Upon his arrival to Agnone, Francis was physically tired and fell ill. On 4 June 1608, he died uttering the words: “Let’s go, let’s go to heaven.”
His body was given enough preparation for a long journey to Naples. Truly, God has left His own sign on him. When the body was lanced, the blood spouted a red and scented fluid and his vital organs were uncorrupted. Around his heart were printed the words of the Psalm: “The zeal of your house consumes me” (Ps 69:10).
St Francis Caracciolo was Beatified by Pope Clement XIV on 4 June 1769 and Canonised by Pope Pius VII on 24 May 1807. In 1838 he was chosen as a Patron Saint of Naples, where his body lies. At first, he was buried in Basilica of St Mary Major but his remains were afterwards translated to the church of Santa Maria di Monteverginella, which was given in exchange to the Clerics Regular Minor (1823) after their suppression at the time of the French Revolution.
O Saint Francis Caracciolo,
for that most ardent love which You brought to this earth
and now in heaven you bring to Jesus Christ,
our most loving Redeemer
and to His ever Virgin Mother Mary Most Holy
and for that tender charity with which You consoled
and comforted the afflicted and troubled.
Oh! obtain the deliverance of our present affliction
and tribulation to this soul,
which full of trust,
has recourse to your loving and mighty patronage
and at the same time,
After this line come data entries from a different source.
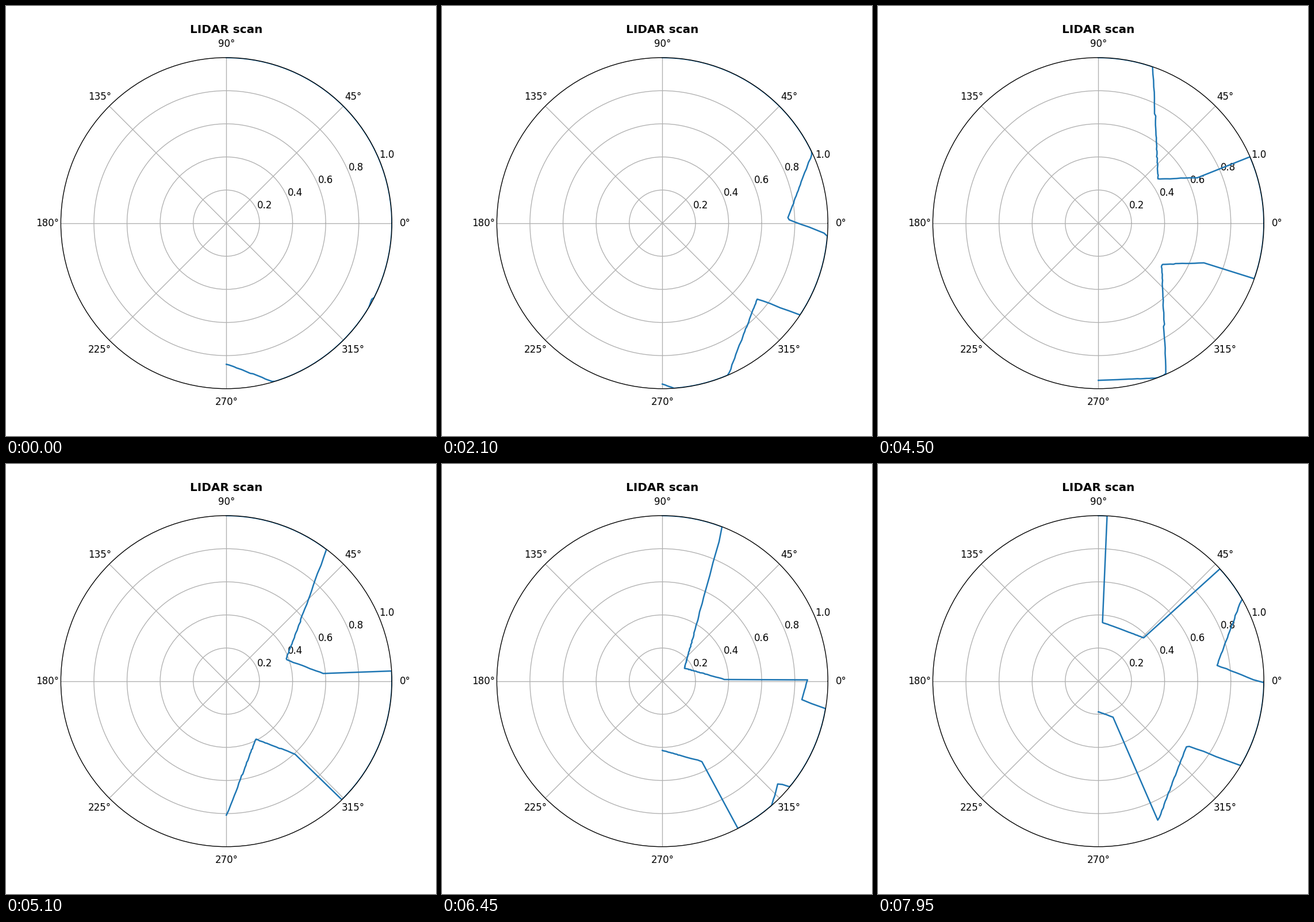
Recreate the animation shown at these times as a matplotlib script. Size 748 px wide and 748 px high, loop 8000 ms.

```python
import numpy as np
import matplotlib.pyplot as plt
from matplotlib.animation import FuncAnimation

SIZE, DPI = 748, 120
LOOP_MS, TICK_MS, SCAN_MS = 8000, 50, 150

# World in pixel units, y pointing down
START_Y, START_SPEED, START_TILT = 244, -9, 45
FLAP_SPEED, MAX_SPEED, TILT_STEP, MAX_TILT = -9, 10, 3, 20
FLAPS = (14, 33, 53)
SENSOR_X, SENSOR_DY = 91, 12
MAX_RANGE, RAYS = 196, 180
GROUND_Y = 404
PIPE_STARTS, PIPE_SPEED = (288, 432, 576), 4
PIPE_W, PIPE_H, GAP_TOP, GAP = 52, 320, 170, 100


def pose(step):
    """Height and tilt of the flyer after the given step."""
    y, speed, tilt = START_Y, START_SPEED, START_TILT
    for k in range(step + 1):
        if k in FLAPS:
            speed, tilt = FLAP_SPEED, START_TILT
        else:
            speed = min(speed + 1, MAX_SPEED)
            tilt = max(tilt - TILT_STEP, -90)
        y += speed
    return y, min(tilt, MAX_TILT)


def obstacles(step):
    """Ground and pipes as (left, top, right, bottom), inclusive."""
    rects = [(0, GROUND_Y, 335, GROUND_Y + 111)]
    for start in PIPE_STARTS:
        x = start - PIPE_SPEED * (step + 1)
        for top in (GAP_TOP - PIPE_H, GAP_TOP + GAP):
            rects.append((x, top, x + PIPE_W - 1, top + PIPE_H - 1))
    return rects


def outcode(x, y, rect):
    left, top, right, bottom = rect
    side = 4 if x < left else 8 if x > right else 0
    return side | (1 if y < top else 2 if y > bottom else 0)


def first_hit(x, y, x2, y2, rect):
    """Integer Cohen-Sutherland clipping of the near end of a ray."""
    left, top, right, bottom = rect
    far = outcode(x2, y2, rect)
    while code := outcode(x, y, rect):
        if code & far:
            return None
        if code & 3:
            edge = top if code & 1 else bottom
            x, y = x + int((x2 - x) * (edge - y) / (y2 - y)), edge
        else:
            edge = left if code & 4 else right
            x, y = edge, y + int((y2 - y) * (edge - x) / (x2 - x))
    return x, y


def scan(step):
    y, tilt = pose(step)
    y += SENSOR_DY
    rects = obstacles(step)
    ranges = np.full(RAYS, float(MAX_RANGE))
    for i in range(RAYS):
        angle = np.radians(i - 90 - tilt)
        end_x = int(SENSOR_X + MAX_RANGE * np.cos(angle))
        end_y = int(y + MAX_RANGE * np.sin(angle))
        for rect in rects:
            hit = first_hit(SENSOR_X, y, end_x, end_y, rect)
            if hit:
                dist = np.hypot(hit[0] - SENSOR_X, hit[1] - y)
                ranges[i] = min(ranges[i], dist)
    return ranges / MAX_RANGE


scans = [scan(k) for k in range(-(-LOOP_MS // SCAN_MS))]

fig = plt.figure(figsize=(SIZE / DPI, SIZE / DPI), dpi=DPI)
ax = fig.add_subplot(projection="polar")
ax.set_title("LIDAR scan", fontweight="bold")
ax.set_ylim(0, 1)
ax.set_yticks([0.2, 0.4, 0.6, 0.8, 1.0])
line, = ax.plot(np.linspace(np.pi / 2, -np.pi / 2, RAYS), scans[0])


def update(frame):
    line.set_ydata(scans[frame * TICK_MS // SCAN_MS])
    return line,


anim = FuncAnimation(fig, update, frames=LOOP_MS // TICK_MS,
                     interval=TICK_MS, repeat=True, repeat_delay=0)
plt.show()
```
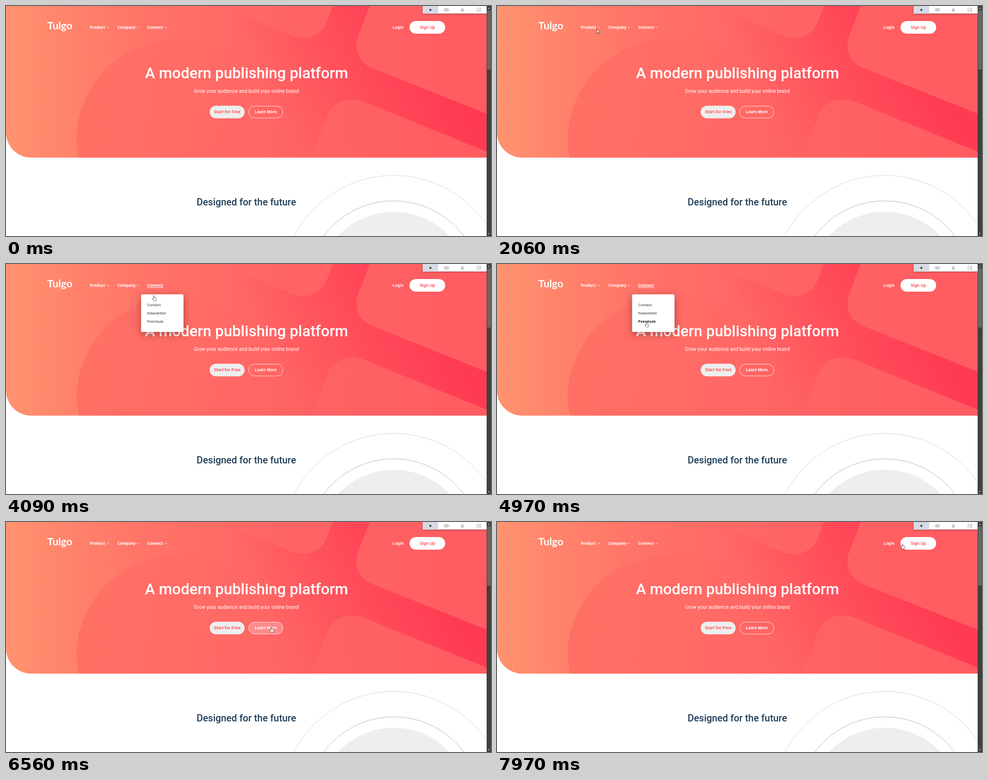
Animation, 1000 px wide and 474 px high, one loop 8 s. Source, as an HTML page:

```html
<!DOCTYPE html>
<html lang="en">
<head>
<meta charset="utf-8">
<title>Publishing platform</title>
<style>
html, body { margin: 0; width: 100%; height: 100%; overflow: hidden; background: #fff; }
svg { display: block; }
text { white-space: pre; }
.mid { text-anchor: middle; }
.head { font-family: Roboto, sans-serif; font-weight: 500; }
.btn { font: bold 8.4px "Liberation Sans", Arial, sans-serif; }
.nav { font: bold 8px "Open Sans", sans-serif; fill: #fff; }
.panel text { font: 7.8px "Open Sans", sans-serif; fill: #1c1c1e; }
.panel rect { fill: #fff; filter: drop-shadow(0 4px 8px rgba(60, 0, 0, .42)); }

/* menus: --on is 1 while a menu is open */
.menu { --on: 0; animation: 8s step-end infinite; }
.menu .panel, .menu .line { opacity: var(--on); }
.menu .line { stroke: #fff; stroke-width: .8; }
.menu use { transform: scaleY(calc(1 - 2 * var(--on))); transform-box: fill-box; transform-origin: center; }
.product { animation-name: product; }
.company { animation-name: company; }
.connect { animation-name: connect; }
@keyframes product { 0% { --on: 0 } 28.375% { --on: 1 } 36.2%, 100% { --on: 0 } }
@keyframes company { 0% { --on: 0 } 36.2% { --on: 1 } 43.625%, 100% { --on: 0 } }
@keyframes connect { 0% { --on: 0 } 43.625% { --on: 1 } 69.625%, 100% { --on: 0 } }

/* hovered menu items turn bold */
.panel .item { animation: 8s step-end infinite; }
.panel .i1 { animation-name: item1; }
.panel .i2 { animation-name: item2; }
.panel .i3 { animation-name: item3; }
@keyframes item1 { 0% { font-weight: 400 } 53.4% { font-weight: 700 } 56.6% { font-weight: 400 } 64.1% { font-weight: 700 } 65.4%, 100% { font-weight: 400 } }
@keyframes item2 { 0% { font-weight: 400 } 56.6% { font-weight: 700 } 59.5% { font-weight: 400 } 62.85% { font-weight: 700 } 64.1%, 100% { font-weight: 400 } }
@keyframes item3 { 0% { font-weight: 400 } 59.5% { font-weight: 700 } 62.85%, 100% { font-weight: 400 } }

.learn { fill: #fff; stroke: #fff; stroke-width: .8; fill-opacity: 0; animation: learn 8s linear infinite; }
@keyframes learn {
  0%, 78.4% { fill-opacity: 0 }
  81%, 88% { fill-opacity: .24 }
  89% { fill-opacity: .17 }
  90.25%, 100% { fill-opacity: 0 }
}

/* pointer path and shape */
.pointer { animation: move 8s linear infinite; }
@keyframes move {
  0%, 16% { transform: translate(330px, 480px); animation-timing-function: ease-out }
  25.75%, 31.6% { transform: translate(206px, 48px) }
  35.6%, 36.9% { transform: translate(252px, 47px) }
  41.5%, 43.6% { transform: translate(304px, 49px) }
  46.25%, 50.1% { transform: translate(305px, 60px) }
  55% { transform: translate(305px, 84px) }
  59.5%, 60.6% { transform: translate(307px, 110px) }
  62.1% { transform: translate(308px, 120px) }
  67.5%, 69.6% { transform: translate(314px, 47px) }
  74.9% { transform: translate(564px, 153px) }
  79.5%, 80.6% { transform: translate(541px, 219px) }
  87.5% { transform: translate(570px, 208px) }
  89% { transform: translate(727.5px, 108px) }
  90.25%, 91.4% { transform: translate(775px, 84px) }
  95.5%, 98.1% { transform: translate(822px, 60px) }
  99.6%, 100% { transform: translate(836px, 45px) }
}
.arrow, .hand, .beam { animation: 8s step-end infinite; opacity: 0; }
.arrow { animation-name: arrow; }
.hand { animation-name: hand; }
.beam { animation-name: beam; }
@keyframes arrow {
  0% { opacity: 0 } 16% { opacity: 1 } 28.375% { opacity: 0 }
  70.5% { opacity: 1 } 73.7% { opacity: 0 } 75.6% { opacity: 1 }
  78.4% { opacity: 0 } 87.6% { opacity: 1 } 99.3%, 100% { opacity: 0 }
}
@keyframes hand {
  0% { opacity: 0 } 28.375% { opacity: 1 } 70.5% { opacity: 0 }
  78.4% { opacity: 1 } 87.6% { opacity: 0 } 99.3%, 100% { opacity: 1 }
}
@keyframes beam { 0% { opacity: 0 } 73.7% { opacity: 1 } 75.6%, 100% { opacity: 0 } }
</style>
</head>
<body>
<svg width="1000" height="474" viewBox="0 0 1000 474">
  <defs>
    <linearGradient id="base">
      <stop offset="0" stop-color="#ff936f"/>
      <stop offset=".13" stop-color="#ff836b"/>
      <stop offset=".32" stop-color="#ff7168"/>
      <stop offset=".56" stop-color="#ff6564"/>
      <stop offset="1" stop-color="#ff5b61"/>
    </linearGradient>
    <linearGradient id="disc" gradientUnits="userSpaceOnUse" x1="145" y1="220" x2="500" y2="160">
      <stop offset="0" stop-color="#ff5b5c" stop-opacity=".46"/>
      <stop offset="1" stop-color="#ff5b5c" stop-opacity="0"/>
    </linearGradient>
    <linearGradient id="arms" gradientUnits="userSpaceOnUse" x1="600" y1="300" x2="900" y2="150">
      <stop offset="0" stop-color="#ff3b53" stop-opacity="0"/>
      <stop offset="1" stop-color="#ff3b53"/>
    </linearGradient>
    <clipPath id="hero"><path d="M0 0H991V312.5H52A52 52 0 0 1 0 260.5Z"/></clipPath>
    <path id="chevron" d="M0 0L2.4 2.3L4.8 0" fill="none" stroke="#fff" stroke-width=".9"/>
  </defs>

  <g clip-path="url(#hero)">
    <rect width="991" height="313" fill="url(#base)"/>
    <path d="M150.500 313C138 262 149 205 188 150C228 96 300 66 375 66C425 66 465 80 500 110V313Z" fill="url(#disc)"/>
    <path fill="url(#arms)" d="M440 0L588 61C620 74 650 60 660 36L674 0H750L726 62C716 92 728 118 760 130L991 222V300L745 200C710 184 675 195 663 225L628 313H400V0Z"/>
  </g>

  <g fill="none">
    <circle cx="799.5" cy="581" r="232" stroke="#cfcfcf" stroke-width=".8"/>
    <circle cx="799.5" cy="581.5" r="180" stroke="#a6a6a6" stroke-width=".8"/>
    <circle cx="799.5" cy="581.5" r="157.500" fill="#eee"/>
  </g>

  <text x="85" y="47.500" font-family="Lato, sans-serif" font-weight="700" font-size="21.500" fill="#fff">Tulgo</text>
  <text class="head mid" x="496" y="149.300" font-size="31.400" fill="#fff">A modern publishing platform</text>
  <text class="mid" x="495.500" y="179" font-family="Roboto, sans-serif" font-size="10.300" fill="#fff">Grow your audience and build your online brand</text>
  <text class="head mid" x="495.500" y="411" font-size="19.900" fill="#1f3e5a">Designed for the future</text>

  <g class="btn mid">
    <rect x="420" y="205.500" width="72" height="26" rx="13" fill="#eee"/>
    <text x="456" y="221.300" fill="#ff5055" style="font-size:8.800px">Start for Free</text>
    <rect class="learn" x="500.400" y="206.400" width="70.400" height="24.400" rx="12.200"/>
    <text x="535.500" y="221.300" fill="#fff">Learn More</text>
    <text x="808.300" y="47" fill="#fff">Login</text>
    <rect x="832" y="31" width="73.500" height="26" rx="13" fill="#fff"/>
    <text x="868.800" y="47" fill="#ff5055">Sign Up</text>
  </g>

  <g class="menu product">
    <text class="nav" x="172.800" y="47.200">Product</text>
    <use href="#chevron" x="207.800" y="43"/>
    <path class="line" d="M173 48.600h32"/>
    <g class="panel">
      <rect x="160.500" y="62.500" width="87.500" height="111.500" rx="2.500"/>
      <text x="173" y="87">Overview</text>
      <text x="173" y="104">Pricing</text>
      <text x="173" y="121">Marketplace</text>
      <text x="173" y="138">Features</text>
      <text x="173" y="155">Integrations</text>
    </g>
  </g>
  <g class="menu company">
    <text class="nav" x="229.500" y="47.200">Company</text>
    <use href="#chevron" x="269.400" y="43"/>
    <path class="line" d="M229.500 48.600h37"/>
    <g class="panel">
      <rect x="217.500" y="62.500" width="87.500" height="94.500" rx="2.500"/>
      <text x="229.500" y="87">About</text>
      <text x="229.500" y="104">Team</text>
      <text x="229.500" y="121">Blog</text>
      <text x="229.500" y="138">Careers</text>
    </g>
  </g>
  <g class="menu connect">
    <text class="nav" x="291" y="47.200">Connect</text>
    <use href="#chevron" x="327.200" y="43"/>
    <path class="line" d="M291 48.600h33"/>
    <g class="panel">
      <rect x="278.500" y="62.500" width="87.500" height="77.500" rx="2.500"/>
      <text class="item i1" x="291" y="87">Contact</text>
      <text class="item i2" x="291" y="104">Newsletter</text>
      <text class="item i3" x="291" y="121">Peerdusk</text>
    </g>
  </g>

  <!-- toolbar -->
  <g>
    <rect x="859" width="132" height="15.500" fill="#fff" style="filter:drop-shadow(0 1px 1.500px rgba(0,0,0,.4))"/>
    <rect x="859" width="32" height="15.500" fill="#d6dae4"/>
    <path d="M875 5.500v5M872.500 8h5" stroke="#222" stroke-width="1.300"/>
    <g fill="none" stroke="#c2c4c8" stroke-width="1.300">
      <path d="M902 7.800Q908 1.500 914 7.800Q908 14 902 7.800Z"/>
      <circle cx="908" cy="7.800" r="1.900" fill="#c2c4c8"/>
      <path d="M939.300 7.500V5.800a1.700 1.700 0 0 1 3.400 0V7.500"/>
      <rect x="938.700" y="7.800" width="4.600" height="3" fill="#c2c4c8"/>
      <path d="M974 4.500h-2.800v6.500h2.800M979 7.800h-4M976.500 6L974.700 7.800L976.500 9.600M975 4.300h3.500v7h-3.500"/>
    </g>
  </g>

  <!-- scrollbar -->
  <rect x="991" width="9" height="474" fill="#404040"/>
  <rect x="992" y="9" width="7.500" height="122" fill="#686868"/>
  <path d="M993.500 5.800L995.500 3.500L997.500 5.800ZM993.500 468.300L995.500 470.600L997.500 468.300Z" fill="#c8c8c8"/>

  <g class="pointer">
    <path class="arrow" d="M0 0V8.600L2 6.900L3.300 9.800L4.700 9.200L3.400 6.300H6.100Z" fill="#fff" stroke="#222" stroke-width=".7"/>
    <path class="hand" d="M-.8 .7C-.8-.4 .9-.4 .9 .7V4L4.200 4.700Q5.300 5 5.200 6.300L4.500 10.200H-.6L-3.300 6.500C-3.500 5.500-2.300 5.200-1.700 5.900L-.8 6.900Z" fill="#fff" stroke="#333" stroke-width=".7"/>
    <path class="beam" d="M-1.500-4.500H1.500M0-4.500V4.500M-1.500 4.500H1.500" fill="none" stroke="#8a3038" stroke-width=".6"/>
  </g>
</svg>
</body>
</html>
```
that humbly resigns itself to the supreme will of God,
whose eternal honour and glory be given forever.
(Clerics Regular Minor – Adorno Fathers)